But in order to get the health service back on track from currently missed targets, to modernise and meet the needs of an ageing population, funding increases of 4 per cent a year would be required over the next 15 years.
The tax rises would likely come through hiking VAT, income tax or national insurance, Paul Johnson, director of the IFS and an author of the report, said.
The middle classes are most likely to bear the brunt of the hikes, as taxing the wealthy, who are "very mobile" will not raise enough - the money would need to come from a "broad amount of people", Mr Johnson told the Today programme on Radio 4 on Thursday.
"We have to make a choice, " he said. "We could choose not to do this through taxes, and have a different sort of health service.
"But if we are going to have an NHS in 15 years, which does the things we are used to it doing, that is going to cost money.
"We cannot bumble on as we have done before."
Public satisfaction with the NHS has steadily improved over the two decades as core measures of performance such as waiting times for referrals got lower, however these positive trends are now beginning to reverse, according to the report’s authors.
"The implication is clear: in the medium term, if we want even to maintain health and social care provision at current levels, taxes will have to rise," they wrote.

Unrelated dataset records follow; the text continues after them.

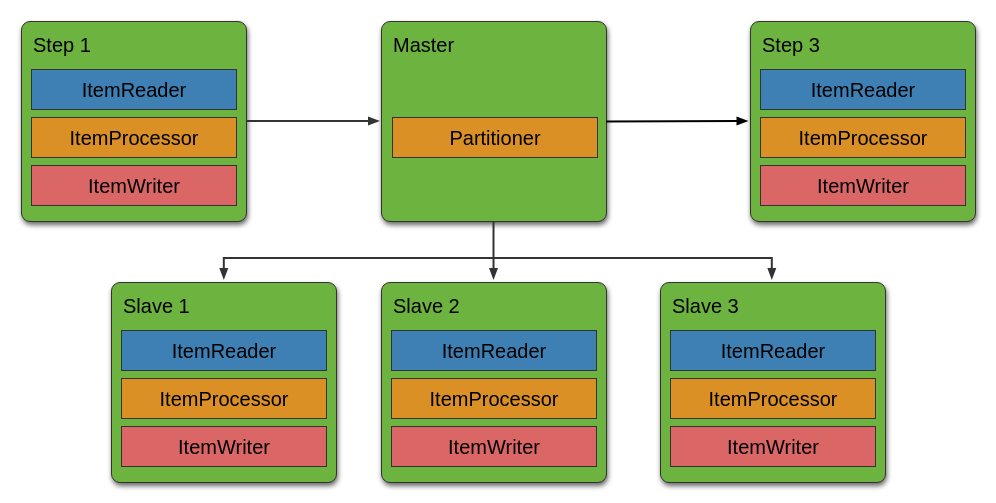
<!DOCTYPE html>
<html lang="en">
<head>
<meta charset="utf-8">
<title>Partitioned step diagram</title>
<style>
:root {
  --step: #6db33f;
  --reader: #3f80b4;
  --processor: #da9025;
  --writer: #db6666;
  --outline: #333;
  --text: #000;
}
* { box-sizing: border-box; }
body { margin: 0; background: #fff; overflow: hidden; }
.diagram {
  position: relative;
  width: 996px;
  height: 503px;
  overflow: hidden;
  background: #fff;
  color: var(--text);
  font: 20px/24px "Liberation Sans", Arial, sans-serif;
}
.connectors { position: absolute; left: 0; top: 0; }
.step {
  position: absolute;
  width: 226px;
  height: 201px;
  padding: 11px 9px 0;
  display: flex;
  flex-direction: column;
  gap: 7px;
  background: var(--step);
  border: 1px solid var(--outline);
  border-radius: 9px;
  box-shadow: 1px 3px 5px rgba(0, 0, 0, .6);
}
.step h2 { margin: 0 0 5px 2px; font: inherit; }
.part {
  flex: none;
  height: 41px;
  width: 206px;
  border: 1px solid var(--outline);
  line-height: 40px;
  text-align: center;
}
.reader { background: var(--reader); }
.processor, .partitioner { background: var(--processor); }
.writer { background: var(--writer); }
.partitioner { margin: 48px 0 0 1px; }
.upper { top: 21px; }
.lower { top: 282px; }
.step-1 { left: 21px; }
.master, .slave-2 { left: 381px; }
.step-3 { left: 750px; }
.slave-1 { left: 111px; }
.slave-3 { left: 660px; }
</style>
</head>
<body>
<main class="diagram">
  <section class="step upper step-1">
    <h2>Step 1</h2>
    <div class="part reader">ItemReader</div>
    <div class="part processor">ItemProcessor</div>
    <div class="part writer">ItemWriter</div>
  </section>
  <section class="step upper master">
    <h2>Master</h2>
    <div class="part partitioner">Partitioner</div>
  </section>
  <section class="step upper step-3">
    <h2>Step 3</h2>
    <div class="part reader">ItemReader</div>
    <div class="part processor">ItemProcessor</div>
    <div class="part writer">ItemWriter</div>
  </section>
  <section class="step lower slave-1">
    <h2>Slave 1</h2>
    <div class="part reader">ItemReader</div>
    <div class="part processor">ItemProcessor</div>
    <div class="part writer">ItemWriter</div>
  </section>
  <section class="step lower slave-2">
    <h2>Slave 2</h2>
    <div class="part reader">ItemReader</div>
    <div class="part processor">ItemProcessor</div>
    <div class="part writer">ItemWriter</div>
  </section>
  <section class="step lower slave-3">
    <h2>Slave 3</h2>
    <div class="part reader">ItemReader</div>
    <div class="part processor">ItemProcessor</div>
    <div class="part writer">ItemWriter</div>
  </section>
  <svg class="connectors" width="996" height="503" viewBox="0 0 996 503" aria-hidden="true">
    <defs>
      <path id="arrowhead" d="M0 0L-12-4.5V4.5Z"/>
    </defs>
    <g fill="none" stroke="#333" stroke-width="2">
      <path d="M247 121H369"/>
      <path d="M493.5 222V270"/>
      <path d="M223.8 270V258H771.8V270"/>
    </g>
    <path d="M606 121.5L738 121" stroke="#000" stroke-width="2"/>
    <g fill="#333">
      <use href="#arrowhead" transform="translate(380 121)"/>
      <use href="#arrowhead" transform="translate(223.8 280) rotate(90)"/>
      <use href="#arrowhead" transform="translate(493.5 280) rotate(90)"/>
      <use href="#arrowhead" transform="translate(771.8 280) rotate(90)"/>
    </g>
    <use href="#arrowhead" transform="translate(748.5 121)" fill="#000"/>
  </svg>
</main>
</body>
</html>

The document states that relying solely on taxation to pay for a "modernised NHS" would increase the UK tax burden as a share of GDP to "historically high levels".
Funding these projected increases in health spending through the tax system would require taxes to rise by between 1.6 and 2.6 per cent of GDP - the equivalent of between £1,200 and £2,000 per household per year within 15 years.
The report found that by 2033/34, there will be 4.4 million more people in the UK aged 65 and over.
Mr Johnson added: "We are finally coming face to face with one of the biggest choices in a generation.
"If we are to have a health and social care system which meets our needs and aspirations, we will have to pay a lot more for it over the next 15 years. This time we won't be able to rely on cutting spending elsewhere.”
A Department for Health and Social Care spokesman said: "The Prime Minister and Health and Social Care Secretary have committed to a long term plan with a sustainable multi-year settlement for the NHS to help it manage growing patient demand, which will be agreed with NHS leaders, clinicians, and health experts."
Soruce: The Telegraph